Periscope is a new venture by Twitter, pitched as a Meerkat-killing mobile video streaming tool. You stream as much as your bandwidth and phone battery will allow, while people can ‘talk’ to you by clicking the screen to make a heart, or typing. Already this is interesting in setting up a power dynamic, a ‘broadcaster’ and ‘audience’ model, or as we’ll see, something of a ‘performance’ model at least. You stream online, and people can find the stream via a twitter link, or by searching the global map of current streams, and then at the end it stays live for 24 hours (like a video version of Snapchat), or the owner can download to their device and do what they like with it, like putting it on Youtube.
I wondered about how it’s expected this will be used. I’m guessing the hope is that it might be used in situations where something is breaking or happening ‘right now’, and I see today it has been used to document the anniversary protests of the Ferguson shooting. But actually, in my first week of using it, it probably isn’t hitting that ideal. There are two cases we can look at.
One is the very ordinary, banal, but also quite necessary way people are just starting live streams about nothing in particular to establish ‘what this thing is’ but also develop their own practices. “What can I do this, why would I want to do that, etc?” Looking at the global map, any stream happening ‘right now’ is typically a teenage boy or girl with half of their face hidden, in their house/ bedroom, swamped by various questions or requests from the opposite sex to show parts of their body (ok, it’s mainly boys asking girls). So far, so ’90s chatroom’, right? My own tentative streams haven’t shown my face, and I haven’t felt comfortable talking, but even these have still pulled in a handful of viewers.

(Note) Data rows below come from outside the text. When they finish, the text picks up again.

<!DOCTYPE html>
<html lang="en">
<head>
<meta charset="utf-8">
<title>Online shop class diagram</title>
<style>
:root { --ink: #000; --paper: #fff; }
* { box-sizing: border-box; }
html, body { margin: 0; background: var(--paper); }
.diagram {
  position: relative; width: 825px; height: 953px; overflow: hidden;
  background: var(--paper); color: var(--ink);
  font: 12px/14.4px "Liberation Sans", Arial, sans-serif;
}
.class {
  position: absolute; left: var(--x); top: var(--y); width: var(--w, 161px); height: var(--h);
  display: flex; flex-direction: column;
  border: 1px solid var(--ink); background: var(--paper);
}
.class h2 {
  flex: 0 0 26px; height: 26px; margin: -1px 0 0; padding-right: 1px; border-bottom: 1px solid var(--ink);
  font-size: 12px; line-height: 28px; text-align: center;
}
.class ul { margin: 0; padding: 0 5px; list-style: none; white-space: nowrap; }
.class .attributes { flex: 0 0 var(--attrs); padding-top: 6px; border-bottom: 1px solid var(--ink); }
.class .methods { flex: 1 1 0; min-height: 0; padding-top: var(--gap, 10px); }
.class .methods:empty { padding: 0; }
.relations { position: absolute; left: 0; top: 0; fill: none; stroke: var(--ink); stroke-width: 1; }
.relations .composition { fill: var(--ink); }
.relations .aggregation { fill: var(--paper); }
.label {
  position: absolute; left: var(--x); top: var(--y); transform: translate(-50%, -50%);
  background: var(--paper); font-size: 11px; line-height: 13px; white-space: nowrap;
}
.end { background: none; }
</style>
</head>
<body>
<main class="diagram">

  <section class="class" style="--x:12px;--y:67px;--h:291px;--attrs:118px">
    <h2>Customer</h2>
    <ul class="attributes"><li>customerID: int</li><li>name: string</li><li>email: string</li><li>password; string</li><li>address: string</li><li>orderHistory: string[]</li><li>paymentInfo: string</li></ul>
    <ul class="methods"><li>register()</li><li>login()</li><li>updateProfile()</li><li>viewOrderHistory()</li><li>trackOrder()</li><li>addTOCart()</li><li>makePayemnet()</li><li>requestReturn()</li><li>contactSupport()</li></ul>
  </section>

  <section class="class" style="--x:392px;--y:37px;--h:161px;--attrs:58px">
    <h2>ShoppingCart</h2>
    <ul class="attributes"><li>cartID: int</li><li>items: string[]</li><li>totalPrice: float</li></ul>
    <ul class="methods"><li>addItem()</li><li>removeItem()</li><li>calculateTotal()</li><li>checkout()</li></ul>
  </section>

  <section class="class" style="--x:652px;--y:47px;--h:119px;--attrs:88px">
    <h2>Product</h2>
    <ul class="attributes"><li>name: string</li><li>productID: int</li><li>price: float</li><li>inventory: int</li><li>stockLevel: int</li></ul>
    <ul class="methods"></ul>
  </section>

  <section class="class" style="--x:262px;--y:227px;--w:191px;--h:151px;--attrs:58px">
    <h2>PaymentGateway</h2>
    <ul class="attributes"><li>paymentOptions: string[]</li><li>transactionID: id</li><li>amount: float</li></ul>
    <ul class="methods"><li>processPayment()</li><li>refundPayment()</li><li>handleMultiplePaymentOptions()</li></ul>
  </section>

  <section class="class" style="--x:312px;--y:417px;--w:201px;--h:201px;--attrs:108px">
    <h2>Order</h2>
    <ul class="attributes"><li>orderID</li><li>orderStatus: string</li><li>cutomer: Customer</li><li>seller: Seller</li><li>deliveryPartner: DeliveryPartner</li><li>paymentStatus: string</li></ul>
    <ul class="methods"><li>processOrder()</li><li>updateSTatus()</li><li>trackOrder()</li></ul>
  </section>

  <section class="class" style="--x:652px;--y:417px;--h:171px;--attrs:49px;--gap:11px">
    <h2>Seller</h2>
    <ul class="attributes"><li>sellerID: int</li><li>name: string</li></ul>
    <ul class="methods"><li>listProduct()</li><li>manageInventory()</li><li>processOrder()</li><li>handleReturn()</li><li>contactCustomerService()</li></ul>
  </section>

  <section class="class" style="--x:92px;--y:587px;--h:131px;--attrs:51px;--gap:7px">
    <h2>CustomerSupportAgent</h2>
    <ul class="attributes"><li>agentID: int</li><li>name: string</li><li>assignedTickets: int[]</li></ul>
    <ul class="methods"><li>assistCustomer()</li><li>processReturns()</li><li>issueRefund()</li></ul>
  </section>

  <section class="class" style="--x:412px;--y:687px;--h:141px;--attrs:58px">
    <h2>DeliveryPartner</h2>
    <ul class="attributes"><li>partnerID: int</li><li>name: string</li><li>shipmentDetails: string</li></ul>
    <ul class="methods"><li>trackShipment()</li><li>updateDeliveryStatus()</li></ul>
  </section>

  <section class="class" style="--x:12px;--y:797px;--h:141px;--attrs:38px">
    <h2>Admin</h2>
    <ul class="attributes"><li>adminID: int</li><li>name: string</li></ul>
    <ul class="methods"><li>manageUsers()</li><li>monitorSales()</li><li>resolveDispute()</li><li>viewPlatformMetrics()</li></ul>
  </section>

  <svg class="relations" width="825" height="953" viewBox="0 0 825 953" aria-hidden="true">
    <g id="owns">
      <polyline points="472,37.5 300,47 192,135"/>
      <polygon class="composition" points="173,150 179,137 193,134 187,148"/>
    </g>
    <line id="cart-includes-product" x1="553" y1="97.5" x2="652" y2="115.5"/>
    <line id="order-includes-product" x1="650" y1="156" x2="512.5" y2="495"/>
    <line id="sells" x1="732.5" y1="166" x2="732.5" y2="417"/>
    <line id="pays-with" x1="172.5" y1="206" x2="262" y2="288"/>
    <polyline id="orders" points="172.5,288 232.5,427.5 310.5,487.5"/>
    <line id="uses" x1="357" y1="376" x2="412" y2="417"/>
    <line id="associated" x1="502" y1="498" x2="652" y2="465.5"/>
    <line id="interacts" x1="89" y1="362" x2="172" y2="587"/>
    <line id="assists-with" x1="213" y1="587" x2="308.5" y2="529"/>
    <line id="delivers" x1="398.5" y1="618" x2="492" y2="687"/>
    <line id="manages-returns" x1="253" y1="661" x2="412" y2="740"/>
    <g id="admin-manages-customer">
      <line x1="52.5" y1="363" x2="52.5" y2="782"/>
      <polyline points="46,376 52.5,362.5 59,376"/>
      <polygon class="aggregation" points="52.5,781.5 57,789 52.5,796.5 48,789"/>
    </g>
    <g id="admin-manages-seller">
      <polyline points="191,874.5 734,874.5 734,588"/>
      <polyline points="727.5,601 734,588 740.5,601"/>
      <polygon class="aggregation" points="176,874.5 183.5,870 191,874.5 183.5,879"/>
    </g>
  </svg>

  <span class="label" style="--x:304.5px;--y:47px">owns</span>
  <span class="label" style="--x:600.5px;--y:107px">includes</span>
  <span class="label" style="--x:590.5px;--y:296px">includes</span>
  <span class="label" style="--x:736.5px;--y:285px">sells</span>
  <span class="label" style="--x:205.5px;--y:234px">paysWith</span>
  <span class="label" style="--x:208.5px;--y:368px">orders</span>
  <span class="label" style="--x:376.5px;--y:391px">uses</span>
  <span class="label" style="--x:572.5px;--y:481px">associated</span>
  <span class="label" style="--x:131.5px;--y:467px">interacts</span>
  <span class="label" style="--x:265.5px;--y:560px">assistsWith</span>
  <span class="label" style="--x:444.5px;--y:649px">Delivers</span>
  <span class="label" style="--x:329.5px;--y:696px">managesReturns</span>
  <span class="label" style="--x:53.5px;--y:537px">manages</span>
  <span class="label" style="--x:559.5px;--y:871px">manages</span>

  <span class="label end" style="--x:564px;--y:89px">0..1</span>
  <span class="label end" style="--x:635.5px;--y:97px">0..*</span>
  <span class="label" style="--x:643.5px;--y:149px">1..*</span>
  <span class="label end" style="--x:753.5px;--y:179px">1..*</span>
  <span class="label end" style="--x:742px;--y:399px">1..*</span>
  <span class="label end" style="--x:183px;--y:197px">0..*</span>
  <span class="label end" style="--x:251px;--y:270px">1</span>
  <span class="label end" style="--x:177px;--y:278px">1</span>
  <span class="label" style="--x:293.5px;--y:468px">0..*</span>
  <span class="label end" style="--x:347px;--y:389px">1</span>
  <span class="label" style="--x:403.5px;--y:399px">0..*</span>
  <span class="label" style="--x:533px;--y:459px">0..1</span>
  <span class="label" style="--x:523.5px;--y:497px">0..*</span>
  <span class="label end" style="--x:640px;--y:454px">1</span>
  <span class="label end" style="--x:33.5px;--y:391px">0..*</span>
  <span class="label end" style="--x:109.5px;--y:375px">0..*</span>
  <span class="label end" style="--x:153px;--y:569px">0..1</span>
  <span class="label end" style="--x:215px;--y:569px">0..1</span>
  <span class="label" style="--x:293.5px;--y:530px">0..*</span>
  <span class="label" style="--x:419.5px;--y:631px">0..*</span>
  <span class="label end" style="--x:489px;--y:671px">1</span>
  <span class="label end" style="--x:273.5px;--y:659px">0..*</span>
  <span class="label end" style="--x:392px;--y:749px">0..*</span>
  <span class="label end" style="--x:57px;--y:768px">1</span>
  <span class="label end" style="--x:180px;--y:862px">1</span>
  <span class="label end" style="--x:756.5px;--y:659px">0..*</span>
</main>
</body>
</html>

The next case really starts to demonstrate value though. This last fortnight has seen the staging of the cycle speedway world championships in the UK, when the other two competing countries are Australia and Poland. It’s not (all) been officially filmed for later televising (although Sky Sports were filming the final, to be televised in… November), so you can see where this is going. Someone with the Australian riders has essentially streamed all (as far as I can tell) of the races from around the UK, culminating in last night’s finals day in Wednesfield, West Midlands, UK, which I attended with my family. Coping with the slight awkwardness of having to read sideways if you go landscape, he’s been able to give sports commentary but also shout out ‘your mum says hello’ to riders, when family in Australia have typed into the space. I tend to think this is all above and beyond what Periscope might have expected from the app, and it’s a great case study for them, but the real value comes from that individual – as a media practitioner, but also television ‘presenter’. As a result some of his streams have had as many as 115 simultaneous viewers (see below), not counting viewers who may watch the 24 hour archive after the event. From our perspective it meant we were able to leave early when the kids got tired, get home and watch the thrilling final races through the feed. On watching some of the earlier streams, I also found I’d turned up in one of the videos.
If this is the future of televised sports, I’m all for it. Ok, for now the viewing is mostly limited to mobile (you can view online if you catch a link on Twitter, but can’t comment there). Other uses will include breaking events and news, but we’re not quite there yet. But it’s interesting to see a global spread of users on the map, with a density in Qatar, United Arab Emirates and Turkey, as examples. So maybe there is opportunity for this platform in citizen journalism contexts. If you’ve had experience of Periscope, as viewer or broadcaster, we’d love to hear from you.